Available records below:
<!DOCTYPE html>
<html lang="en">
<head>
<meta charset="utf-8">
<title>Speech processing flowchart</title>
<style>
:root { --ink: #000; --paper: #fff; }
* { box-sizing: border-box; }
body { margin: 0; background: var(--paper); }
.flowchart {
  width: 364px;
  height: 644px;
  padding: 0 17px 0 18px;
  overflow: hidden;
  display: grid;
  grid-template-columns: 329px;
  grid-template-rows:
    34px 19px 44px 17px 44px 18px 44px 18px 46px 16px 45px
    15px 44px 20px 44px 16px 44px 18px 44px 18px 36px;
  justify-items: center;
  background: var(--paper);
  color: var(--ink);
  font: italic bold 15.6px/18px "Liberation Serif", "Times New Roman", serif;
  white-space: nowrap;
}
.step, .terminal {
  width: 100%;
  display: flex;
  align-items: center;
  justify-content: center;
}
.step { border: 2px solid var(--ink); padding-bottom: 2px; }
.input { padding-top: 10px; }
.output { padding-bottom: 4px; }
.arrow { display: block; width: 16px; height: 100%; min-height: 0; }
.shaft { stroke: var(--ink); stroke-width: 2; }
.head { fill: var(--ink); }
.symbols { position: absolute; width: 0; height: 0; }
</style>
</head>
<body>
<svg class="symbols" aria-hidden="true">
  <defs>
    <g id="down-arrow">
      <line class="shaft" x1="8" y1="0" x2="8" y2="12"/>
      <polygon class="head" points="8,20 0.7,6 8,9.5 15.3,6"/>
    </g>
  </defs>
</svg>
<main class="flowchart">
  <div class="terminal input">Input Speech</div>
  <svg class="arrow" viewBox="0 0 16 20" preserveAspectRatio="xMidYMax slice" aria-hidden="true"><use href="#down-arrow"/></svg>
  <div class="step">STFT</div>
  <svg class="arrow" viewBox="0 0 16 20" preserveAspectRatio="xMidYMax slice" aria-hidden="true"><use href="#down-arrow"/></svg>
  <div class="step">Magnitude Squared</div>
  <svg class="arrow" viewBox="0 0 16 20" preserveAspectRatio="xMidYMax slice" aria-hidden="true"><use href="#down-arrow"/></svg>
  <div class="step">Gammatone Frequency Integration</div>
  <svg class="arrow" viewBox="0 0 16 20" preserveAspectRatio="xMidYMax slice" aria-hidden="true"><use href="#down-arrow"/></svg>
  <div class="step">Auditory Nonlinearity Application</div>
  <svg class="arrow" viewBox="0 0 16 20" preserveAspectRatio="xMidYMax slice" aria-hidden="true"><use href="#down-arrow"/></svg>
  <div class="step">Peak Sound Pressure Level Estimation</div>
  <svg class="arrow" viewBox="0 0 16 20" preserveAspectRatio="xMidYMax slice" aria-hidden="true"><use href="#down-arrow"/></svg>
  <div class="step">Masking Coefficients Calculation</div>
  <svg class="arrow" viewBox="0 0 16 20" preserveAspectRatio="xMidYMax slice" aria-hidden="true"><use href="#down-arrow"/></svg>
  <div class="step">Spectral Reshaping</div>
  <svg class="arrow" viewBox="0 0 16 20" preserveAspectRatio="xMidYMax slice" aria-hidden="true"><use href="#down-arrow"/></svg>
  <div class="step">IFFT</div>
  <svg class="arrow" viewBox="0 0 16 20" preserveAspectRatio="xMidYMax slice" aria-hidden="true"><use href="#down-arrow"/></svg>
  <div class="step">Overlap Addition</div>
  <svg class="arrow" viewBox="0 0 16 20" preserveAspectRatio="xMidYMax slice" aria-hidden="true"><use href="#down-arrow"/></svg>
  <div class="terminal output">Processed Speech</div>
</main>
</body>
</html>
End of Available records.
Available records below:
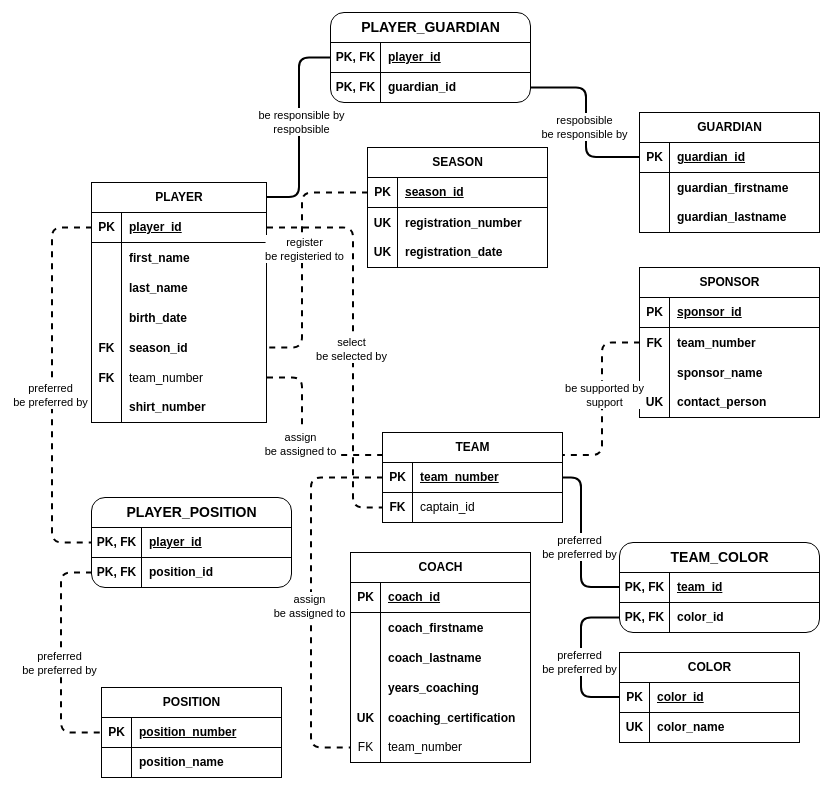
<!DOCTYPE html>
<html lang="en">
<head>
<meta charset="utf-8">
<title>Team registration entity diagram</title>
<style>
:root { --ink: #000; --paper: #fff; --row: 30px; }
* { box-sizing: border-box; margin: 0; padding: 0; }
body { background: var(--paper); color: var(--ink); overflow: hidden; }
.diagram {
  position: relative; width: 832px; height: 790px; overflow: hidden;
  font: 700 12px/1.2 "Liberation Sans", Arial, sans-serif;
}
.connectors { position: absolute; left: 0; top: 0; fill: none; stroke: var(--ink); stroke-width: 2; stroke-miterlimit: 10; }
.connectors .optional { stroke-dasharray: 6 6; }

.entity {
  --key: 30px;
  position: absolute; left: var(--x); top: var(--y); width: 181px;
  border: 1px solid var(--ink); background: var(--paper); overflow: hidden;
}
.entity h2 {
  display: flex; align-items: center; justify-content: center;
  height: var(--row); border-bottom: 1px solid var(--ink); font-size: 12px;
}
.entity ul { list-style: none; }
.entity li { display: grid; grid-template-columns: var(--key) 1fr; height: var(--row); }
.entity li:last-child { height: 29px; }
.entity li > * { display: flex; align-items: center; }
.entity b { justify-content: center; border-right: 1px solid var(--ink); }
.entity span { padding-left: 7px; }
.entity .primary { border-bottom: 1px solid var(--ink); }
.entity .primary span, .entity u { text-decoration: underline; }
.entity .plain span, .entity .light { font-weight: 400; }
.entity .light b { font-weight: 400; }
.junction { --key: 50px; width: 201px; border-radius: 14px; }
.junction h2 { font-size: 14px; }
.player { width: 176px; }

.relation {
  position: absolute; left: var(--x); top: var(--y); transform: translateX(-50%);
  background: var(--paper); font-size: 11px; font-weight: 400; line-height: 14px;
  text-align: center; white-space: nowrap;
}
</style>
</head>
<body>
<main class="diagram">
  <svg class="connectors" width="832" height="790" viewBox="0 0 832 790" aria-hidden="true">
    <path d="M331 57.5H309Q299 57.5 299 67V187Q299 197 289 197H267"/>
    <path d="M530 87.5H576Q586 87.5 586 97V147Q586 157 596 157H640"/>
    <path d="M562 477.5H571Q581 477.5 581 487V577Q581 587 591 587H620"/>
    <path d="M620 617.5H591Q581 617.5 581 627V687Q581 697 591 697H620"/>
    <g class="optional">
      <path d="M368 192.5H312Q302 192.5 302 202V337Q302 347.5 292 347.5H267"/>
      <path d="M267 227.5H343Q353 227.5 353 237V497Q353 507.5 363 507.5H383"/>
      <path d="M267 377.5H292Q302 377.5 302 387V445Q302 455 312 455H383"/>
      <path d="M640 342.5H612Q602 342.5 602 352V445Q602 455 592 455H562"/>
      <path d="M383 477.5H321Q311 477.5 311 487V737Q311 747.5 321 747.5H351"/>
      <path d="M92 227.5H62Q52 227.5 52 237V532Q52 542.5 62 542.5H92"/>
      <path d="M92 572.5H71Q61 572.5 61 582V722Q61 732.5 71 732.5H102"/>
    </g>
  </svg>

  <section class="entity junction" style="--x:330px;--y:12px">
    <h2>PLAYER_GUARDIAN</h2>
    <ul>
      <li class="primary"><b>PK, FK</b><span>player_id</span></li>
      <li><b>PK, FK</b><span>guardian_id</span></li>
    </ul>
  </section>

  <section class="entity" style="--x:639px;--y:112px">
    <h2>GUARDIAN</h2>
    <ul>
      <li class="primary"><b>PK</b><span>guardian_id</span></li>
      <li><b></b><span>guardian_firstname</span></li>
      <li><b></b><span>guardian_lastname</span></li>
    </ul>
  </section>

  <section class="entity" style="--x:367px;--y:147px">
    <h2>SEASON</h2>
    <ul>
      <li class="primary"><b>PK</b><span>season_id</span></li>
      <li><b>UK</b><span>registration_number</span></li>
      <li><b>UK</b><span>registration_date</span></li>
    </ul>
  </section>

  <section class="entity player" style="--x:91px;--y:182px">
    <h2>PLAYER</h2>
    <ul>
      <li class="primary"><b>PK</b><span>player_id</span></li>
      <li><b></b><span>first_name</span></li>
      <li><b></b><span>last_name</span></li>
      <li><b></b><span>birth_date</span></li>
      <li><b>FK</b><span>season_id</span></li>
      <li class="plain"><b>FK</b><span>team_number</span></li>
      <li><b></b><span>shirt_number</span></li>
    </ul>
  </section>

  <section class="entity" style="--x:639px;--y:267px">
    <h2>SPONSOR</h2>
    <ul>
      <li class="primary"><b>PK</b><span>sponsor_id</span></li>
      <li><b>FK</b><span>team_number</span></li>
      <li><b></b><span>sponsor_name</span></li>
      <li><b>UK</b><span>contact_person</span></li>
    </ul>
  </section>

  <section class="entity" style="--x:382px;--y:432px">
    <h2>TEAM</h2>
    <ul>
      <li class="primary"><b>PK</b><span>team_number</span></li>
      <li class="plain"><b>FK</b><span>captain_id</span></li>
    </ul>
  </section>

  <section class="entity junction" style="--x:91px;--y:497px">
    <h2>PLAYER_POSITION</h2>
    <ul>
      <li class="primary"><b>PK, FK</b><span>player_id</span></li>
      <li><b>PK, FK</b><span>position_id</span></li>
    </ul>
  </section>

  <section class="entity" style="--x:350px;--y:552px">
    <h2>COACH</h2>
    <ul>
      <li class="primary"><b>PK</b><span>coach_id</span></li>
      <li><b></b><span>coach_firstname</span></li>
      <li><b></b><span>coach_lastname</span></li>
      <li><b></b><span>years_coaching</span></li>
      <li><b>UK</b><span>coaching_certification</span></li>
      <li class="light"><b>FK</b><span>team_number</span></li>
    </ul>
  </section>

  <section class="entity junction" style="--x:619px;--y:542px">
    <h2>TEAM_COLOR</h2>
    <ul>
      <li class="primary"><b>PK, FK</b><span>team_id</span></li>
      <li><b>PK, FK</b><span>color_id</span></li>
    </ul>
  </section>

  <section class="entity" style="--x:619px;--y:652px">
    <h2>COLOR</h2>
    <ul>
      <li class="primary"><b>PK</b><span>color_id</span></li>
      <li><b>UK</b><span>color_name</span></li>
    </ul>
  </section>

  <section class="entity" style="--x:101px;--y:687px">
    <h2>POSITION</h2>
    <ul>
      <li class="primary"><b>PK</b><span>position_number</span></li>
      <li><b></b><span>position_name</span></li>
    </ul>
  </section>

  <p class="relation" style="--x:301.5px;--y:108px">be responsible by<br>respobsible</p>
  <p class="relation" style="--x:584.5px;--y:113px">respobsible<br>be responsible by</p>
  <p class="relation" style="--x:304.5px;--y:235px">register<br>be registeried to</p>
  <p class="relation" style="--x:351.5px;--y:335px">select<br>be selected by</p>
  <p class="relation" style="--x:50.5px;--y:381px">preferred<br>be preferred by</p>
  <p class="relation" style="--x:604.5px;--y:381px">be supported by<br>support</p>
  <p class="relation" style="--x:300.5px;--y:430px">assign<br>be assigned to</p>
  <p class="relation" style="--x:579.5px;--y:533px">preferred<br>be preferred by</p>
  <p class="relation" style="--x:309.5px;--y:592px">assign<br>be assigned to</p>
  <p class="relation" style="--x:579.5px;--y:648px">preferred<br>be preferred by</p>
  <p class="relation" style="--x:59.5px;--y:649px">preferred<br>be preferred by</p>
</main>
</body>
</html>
End of Available records.
#### [Exercise instructions]
Produce a word-for-word copy of everything above from the line holding "342.5H612Q602 342.5 602" down to the line holding "227.5H62Q52 227.5 52", with both of those lines kept.

#### [Reply]
      <path d="M640 342.5H612Q602 342.5 602 352V445Q602 455 592 455H562"/>
      <path d="M383 477.5H321Q311 477.5 311 487V737Q311 747.5 321 747.5H351"/>
      <path d="M92 227.5H62Q52 227.5 52 237V532Q52 542.5 62 542.5H92"/>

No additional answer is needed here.